Nevertheless, such casinos could progress the “levelling up” agenda. If these regional integrated gaming resorts were to be considered at some point in the future, the following suggestions would make for a more effective and less controversial pathway:
- It should not be termed supercasino or a ‘Las Vegas style’ casino, neither are accurate and neither advance the argument. On the contrary, they provide fodder for opponents.
- Sizes should be based on the ability of the market to sustain the development and produce the desired results, not on arbitrary size criteria.
- It should contain non-gaming components of appropriate size including food and beverage outlets, hotel rooms, entertainment venues and other unique components that will differentiate the development and create the broad appeal to ensure success.
- Each development should be required to provide sufficient parking to accommodate demand.
- Each development should be required to negotiate a local government agreement to reimburse infrastructure costs and to provide an annual revenue share.
- Broad locations should be selected on market dynamics and approved by local referendum.
- Specific selection criteria should be developed to address location, including access, fit within the environment, and ability to foster economic impacts, including regeneration.
- Selection of competing proposals should be based on independent review by combined committees of experts and lay-persons. Politicians, especially MPs should be prevented from exercising undue influence.
- Proposals should seek to create uniquely British developments that appeal to cultural sensitivities, fit within the fabric of the local community, and act as a tourism asset.

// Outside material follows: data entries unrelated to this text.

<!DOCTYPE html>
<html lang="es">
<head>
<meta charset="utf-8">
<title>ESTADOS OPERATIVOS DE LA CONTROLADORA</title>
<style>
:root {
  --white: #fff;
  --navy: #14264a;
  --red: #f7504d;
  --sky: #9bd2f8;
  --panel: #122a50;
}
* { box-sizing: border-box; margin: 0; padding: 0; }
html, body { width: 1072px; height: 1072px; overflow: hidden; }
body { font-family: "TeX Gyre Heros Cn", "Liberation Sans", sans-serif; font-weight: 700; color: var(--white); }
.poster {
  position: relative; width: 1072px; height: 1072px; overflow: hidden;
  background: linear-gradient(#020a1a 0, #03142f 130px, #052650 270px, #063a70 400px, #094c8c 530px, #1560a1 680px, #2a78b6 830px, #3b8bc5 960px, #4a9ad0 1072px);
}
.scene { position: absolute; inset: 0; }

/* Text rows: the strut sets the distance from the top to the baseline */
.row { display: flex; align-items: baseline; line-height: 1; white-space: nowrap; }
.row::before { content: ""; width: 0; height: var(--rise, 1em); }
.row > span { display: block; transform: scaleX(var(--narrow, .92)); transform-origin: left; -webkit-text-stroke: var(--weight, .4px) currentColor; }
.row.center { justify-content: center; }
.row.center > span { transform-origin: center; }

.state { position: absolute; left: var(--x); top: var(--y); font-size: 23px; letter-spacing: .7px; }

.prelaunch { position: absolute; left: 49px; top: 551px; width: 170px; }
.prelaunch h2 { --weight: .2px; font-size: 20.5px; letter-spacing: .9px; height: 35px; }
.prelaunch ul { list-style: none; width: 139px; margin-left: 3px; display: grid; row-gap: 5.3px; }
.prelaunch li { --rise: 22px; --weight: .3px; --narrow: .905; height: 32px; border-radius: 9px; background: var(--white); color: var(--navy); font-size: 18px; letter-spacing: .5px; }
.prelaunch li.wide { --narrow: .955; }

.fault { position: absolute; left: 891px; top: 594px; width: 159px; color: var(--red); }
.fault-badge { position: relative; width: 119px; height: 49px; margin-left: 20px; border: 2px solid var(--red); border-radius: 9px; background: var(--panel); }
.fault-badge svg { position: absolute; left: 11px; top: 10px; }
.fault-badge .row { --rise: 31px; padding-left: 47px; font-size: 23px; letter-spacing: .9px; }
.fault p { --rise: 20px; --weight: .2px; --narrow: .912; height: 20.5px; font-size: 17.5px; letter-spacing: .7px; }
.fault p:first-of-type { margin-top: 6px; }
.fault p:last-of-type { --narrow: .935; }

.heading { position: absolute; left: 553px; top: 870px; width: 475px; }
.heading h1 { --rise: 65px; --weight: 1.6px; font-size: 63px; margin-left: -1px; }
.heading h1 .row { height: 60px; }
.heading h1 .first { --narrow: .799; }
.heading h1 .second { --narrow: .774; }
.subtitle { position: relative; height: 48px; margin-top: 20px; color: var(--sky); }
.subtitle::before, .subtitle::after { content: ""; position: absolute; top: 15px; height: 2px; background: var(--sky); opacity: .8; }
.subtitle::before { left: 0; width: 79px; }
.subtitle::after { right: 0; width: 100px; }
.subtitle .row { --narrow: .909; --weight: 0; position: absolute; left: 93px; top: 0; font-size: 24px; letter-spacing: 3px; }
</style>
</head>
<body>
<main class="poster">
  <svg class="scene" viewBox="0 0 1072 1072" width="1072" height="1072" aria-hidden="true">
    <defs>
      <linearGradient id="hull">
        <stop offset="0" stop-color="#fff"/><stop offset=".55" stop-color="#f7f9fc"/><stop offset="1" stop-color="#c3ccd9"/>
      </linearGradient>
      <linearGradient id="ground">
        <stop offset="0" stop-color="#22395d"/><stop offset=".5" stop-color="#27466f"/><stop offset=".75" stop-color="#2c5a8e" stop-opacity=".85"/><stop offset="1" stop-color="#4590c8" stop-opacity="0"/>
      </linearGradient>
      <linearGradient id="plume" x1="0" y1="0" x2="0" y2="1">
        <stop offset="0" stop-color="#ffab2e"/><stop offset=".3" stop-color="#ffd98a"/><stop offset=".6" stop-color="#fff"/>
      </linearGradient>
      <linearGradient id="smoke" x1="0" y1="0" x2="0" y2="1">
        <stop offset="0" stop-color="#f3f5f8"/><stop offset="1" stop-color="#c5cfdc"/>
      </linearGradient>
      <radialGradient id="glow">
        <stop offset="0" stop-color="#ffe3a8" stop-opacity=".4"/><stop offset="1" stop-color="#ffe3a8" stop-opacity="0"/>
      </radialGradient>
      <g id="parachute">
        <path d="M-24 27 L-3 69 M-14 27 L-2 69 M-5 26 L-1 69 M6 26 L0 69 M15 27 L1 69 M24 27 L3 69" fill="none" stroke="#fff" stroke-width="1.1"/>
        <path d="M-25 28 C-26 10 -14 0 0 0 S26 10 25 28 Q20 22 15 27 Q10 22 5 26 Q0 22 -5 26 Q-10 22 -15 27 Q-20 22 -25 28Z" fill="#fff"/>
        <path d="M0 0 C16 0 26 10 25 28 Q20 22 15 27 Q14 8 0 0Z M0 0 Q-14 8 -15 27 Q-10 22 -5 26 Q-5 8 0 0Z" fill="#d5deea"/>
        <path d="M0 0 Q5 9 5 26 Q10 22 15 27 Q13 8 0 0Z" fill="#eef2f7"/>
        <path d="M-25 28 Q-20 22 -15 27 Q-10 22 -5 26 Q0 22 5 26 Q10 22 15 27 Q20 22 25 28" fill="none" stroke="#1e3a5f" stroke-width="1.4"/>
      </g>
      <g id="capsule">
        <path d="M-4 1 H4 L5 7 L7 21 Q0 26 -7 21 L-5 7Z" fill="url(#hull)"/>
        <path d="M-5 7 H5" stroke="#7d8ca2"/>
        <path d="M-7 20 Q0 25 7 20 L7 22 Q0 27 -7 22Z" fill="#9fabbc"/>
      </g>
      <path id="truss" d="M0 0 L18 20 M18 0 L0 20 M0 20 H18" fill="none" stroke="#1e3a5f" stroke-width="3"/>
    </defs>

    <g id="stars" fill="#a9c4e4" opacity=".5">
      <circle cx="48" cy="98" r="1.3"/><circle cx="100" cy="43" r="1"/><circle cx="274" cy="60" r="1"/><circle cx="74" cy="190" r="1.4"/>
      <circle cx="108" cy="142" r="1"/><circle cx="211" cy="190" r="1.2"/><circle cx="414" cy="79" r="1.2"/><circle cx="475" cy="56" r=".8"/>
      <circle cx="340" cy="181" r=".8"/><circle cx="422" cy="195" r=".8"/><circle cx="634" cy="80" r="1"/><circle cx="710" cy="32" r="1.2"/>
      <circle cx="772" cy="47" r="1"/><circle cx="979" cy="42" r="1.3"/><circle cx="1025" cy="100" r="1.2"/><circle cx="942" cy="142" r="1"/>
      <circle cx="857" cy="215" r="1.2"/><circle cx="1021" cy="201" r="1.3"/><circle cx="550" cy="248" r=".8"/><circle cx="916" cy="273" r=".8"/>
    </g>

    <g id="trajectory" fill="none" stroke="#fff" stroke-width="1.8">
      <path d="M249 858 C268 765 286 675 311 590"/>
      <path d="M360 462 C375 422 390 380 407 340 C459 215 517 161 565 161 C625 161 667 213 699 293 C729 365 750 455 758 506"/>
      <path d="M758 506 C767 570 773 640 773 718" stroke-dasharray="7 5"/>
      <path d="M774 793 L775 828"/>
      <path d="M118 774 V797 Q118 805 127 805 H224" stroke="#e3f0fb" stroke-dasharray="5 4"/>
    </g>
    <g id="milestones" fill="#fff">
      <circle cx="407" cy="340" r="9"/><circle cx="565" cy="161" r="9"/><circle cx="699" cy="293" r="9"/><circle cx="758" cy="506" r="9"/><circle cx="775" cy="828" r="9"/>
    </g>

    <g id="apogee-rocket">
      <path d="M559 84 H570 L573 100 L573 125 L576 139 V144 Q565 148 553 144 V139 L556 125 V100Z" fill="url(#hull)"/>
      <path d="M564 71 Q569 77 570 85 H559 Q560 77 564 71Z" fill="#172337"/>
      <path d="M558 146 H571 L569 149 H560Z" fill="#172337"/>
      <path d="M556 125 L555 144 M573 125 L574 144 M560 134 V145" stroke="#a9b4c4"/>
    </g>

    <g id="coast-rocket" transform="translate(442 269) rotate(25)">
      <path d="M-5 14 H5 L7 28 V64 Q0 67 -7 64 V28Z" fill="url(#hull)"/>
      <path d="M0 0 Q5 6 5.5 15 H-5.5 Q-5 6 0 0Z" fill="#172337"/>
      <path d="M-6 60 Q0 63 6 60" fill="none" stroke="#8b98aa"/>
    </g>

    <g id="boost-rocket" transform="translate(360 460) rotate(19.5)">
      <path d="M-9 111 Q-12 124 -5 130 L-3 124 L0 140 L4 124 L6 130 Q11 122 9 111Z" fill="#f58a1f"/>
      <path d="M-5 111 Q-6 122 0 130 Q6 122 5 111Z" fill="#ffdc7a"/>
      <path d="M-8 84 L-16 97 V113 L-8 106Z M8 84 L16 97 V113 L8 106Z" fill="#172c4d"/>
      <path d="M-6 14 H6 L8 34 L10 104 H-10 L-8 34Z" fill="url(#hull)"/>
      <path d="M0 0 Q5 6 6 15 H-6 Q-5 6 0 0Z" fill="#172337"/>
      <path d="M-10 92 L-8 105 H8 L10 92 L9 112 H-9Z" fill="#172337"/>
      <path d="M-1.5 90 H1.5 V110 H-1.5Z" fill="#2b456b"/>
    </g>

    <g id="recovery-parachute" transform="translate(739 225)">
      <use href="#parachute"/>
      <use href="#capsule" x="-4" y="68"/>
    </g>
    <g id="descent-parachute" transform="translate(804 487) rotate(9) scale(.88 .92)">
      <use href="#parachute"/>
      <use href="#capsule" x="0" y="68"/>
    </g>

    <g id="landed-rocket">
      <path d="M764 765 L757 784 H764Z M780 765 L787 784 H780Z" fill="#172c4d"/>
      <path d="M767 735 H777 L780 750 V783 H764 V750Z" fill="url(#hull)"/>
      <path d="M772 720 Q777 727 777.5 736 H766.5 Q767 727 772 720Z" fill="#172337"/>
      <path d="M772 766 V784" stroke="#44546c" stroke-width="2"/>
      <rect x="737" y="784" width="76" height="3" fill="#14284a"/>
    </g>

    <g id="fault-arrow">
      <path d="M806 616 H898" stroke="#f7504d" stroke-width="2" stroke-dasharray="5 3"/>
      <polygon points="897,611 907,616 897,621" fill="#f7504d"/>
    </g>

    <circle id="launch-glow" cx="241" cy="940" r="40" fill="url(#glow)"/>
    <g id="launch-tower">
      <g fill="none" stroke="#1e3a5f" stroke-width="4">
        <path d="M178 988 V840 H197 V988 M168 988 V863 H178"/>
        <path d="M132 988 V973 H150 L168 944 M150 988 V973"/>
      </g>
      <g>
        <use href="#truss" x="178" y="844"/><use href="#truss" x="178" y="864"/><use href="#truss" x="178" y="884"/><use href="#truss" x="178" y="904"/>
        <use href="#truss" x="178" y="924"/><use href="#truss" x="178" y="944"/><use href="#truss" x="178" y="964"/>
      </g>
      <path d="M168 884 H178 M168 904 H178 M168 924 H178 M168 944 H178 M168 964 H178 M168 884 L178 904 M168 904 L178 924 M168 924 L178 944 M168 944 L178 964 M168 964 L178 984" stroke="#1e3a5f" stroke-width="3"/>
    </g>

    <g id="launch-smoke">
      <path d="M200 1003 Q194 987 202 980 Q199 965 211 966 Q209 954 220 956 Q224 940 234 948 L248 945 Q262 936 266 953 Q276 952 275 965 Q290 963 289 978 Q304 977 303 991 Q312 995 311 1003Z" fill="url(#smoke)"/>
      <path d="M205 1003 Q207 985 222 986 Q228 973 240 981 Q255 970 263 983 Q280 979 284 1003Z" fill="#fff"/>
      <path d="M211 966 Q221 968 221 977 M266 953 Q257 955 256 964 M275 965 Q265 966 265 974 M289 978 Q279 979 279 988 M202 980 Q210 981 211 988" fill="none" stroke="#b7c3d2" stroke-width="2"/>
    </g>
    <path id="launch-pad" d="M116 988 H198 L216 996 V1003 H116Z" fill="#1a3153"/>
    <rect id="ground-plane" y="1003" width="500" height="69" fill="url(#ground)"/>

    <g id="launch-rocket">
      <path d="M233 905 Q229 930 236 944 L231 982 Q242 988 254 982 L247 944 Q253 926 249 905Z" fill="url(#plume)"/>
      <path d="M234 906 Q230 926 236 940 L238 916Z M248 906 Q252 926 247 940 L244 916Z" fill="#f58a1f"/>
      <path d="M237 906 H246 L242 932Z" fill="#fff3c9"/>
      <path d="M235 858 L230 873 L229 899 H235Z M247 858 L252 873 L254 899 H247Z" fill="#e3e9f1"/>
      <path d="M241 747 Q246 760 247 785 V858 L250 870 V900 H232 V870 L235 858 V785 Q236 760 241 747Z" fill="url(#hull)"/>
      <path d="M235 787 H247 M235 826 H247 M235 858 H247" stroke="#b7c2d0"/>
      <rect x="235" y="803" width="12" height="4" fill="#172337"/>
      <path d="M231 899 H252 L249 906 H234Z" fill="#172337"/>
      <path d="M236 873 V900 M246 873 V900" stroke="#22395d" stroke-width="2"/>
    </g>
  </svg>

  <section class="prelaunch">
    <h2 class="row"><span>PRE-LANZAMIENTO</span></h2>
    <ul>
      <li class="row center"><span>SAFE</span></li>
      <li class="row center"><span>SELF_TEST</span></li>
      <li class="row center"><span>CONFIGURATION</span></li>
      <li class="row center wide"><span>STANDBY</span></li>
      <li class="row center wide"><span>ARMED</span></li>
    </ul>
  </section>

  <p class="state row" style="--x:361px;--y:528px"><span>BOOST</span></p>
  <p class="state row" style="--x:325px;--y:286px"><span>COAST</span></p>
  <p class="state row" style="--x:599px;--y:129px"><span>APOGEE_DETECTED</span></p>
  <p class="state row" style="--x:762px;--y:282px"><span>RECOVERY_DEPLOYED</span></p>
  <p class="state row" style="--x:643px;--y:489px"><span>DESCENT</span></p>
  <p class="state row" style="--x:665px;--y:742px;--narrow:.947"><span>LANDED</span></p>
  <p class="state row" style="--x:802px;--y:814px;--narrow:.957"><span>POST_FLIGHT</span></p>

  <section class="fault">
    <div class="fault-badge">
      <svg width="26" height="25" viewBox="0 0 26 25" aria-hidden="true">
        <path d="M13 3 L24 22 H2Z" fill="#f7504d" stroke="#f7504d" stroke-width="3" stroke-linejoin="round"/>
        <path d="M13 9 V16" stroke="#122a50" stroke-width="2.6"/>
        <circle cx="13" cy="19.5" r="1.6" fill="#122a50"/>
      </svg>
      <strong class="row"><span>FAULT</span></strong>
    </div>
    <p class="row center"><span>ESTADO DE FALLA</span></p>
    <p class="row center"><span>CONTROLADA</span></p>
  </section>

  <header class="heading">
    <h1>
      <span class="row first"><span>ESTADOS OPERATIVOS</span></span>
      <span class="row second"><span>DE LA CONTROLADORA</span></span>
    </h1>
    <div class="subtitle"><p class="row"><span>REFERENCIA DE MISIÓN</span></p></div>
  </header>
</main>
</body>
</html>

- Each proposal should incorporate local and UK partners.
- The land-based casino industry should be more forthright and explicit in combatting naysayers, especially as it relates to problem gambling issues.
- It should not be sold as a panacea to broader economic woes – it is not!
There would be considerable opposition to any such proposal and passage would be fraught with dissent. However, I contend that there is a role for expanded land-based gaming development in the UK along the lines of an integrated resort.
This, in my opinion, would be less an expansion of gaming and more a redirection of existing channels into a more balanced whole, with greater potential benefits spread across a wider set of stakeholders, and reduced potential for public harm.
Paul Girvan is chief executive of PKC Gaming & Leisure Consultancy. He has been involved in the US gaming industry since its development beyond Atlantic City and Las Vegas, conducting project-specific and statewide analyses for governments, tribes and commercial casino operators. Girvan has conducted numerous nationwide and state level analyses on igaming and its legislative development. He is also the author of the ICE 365 Tribal Gaming Report.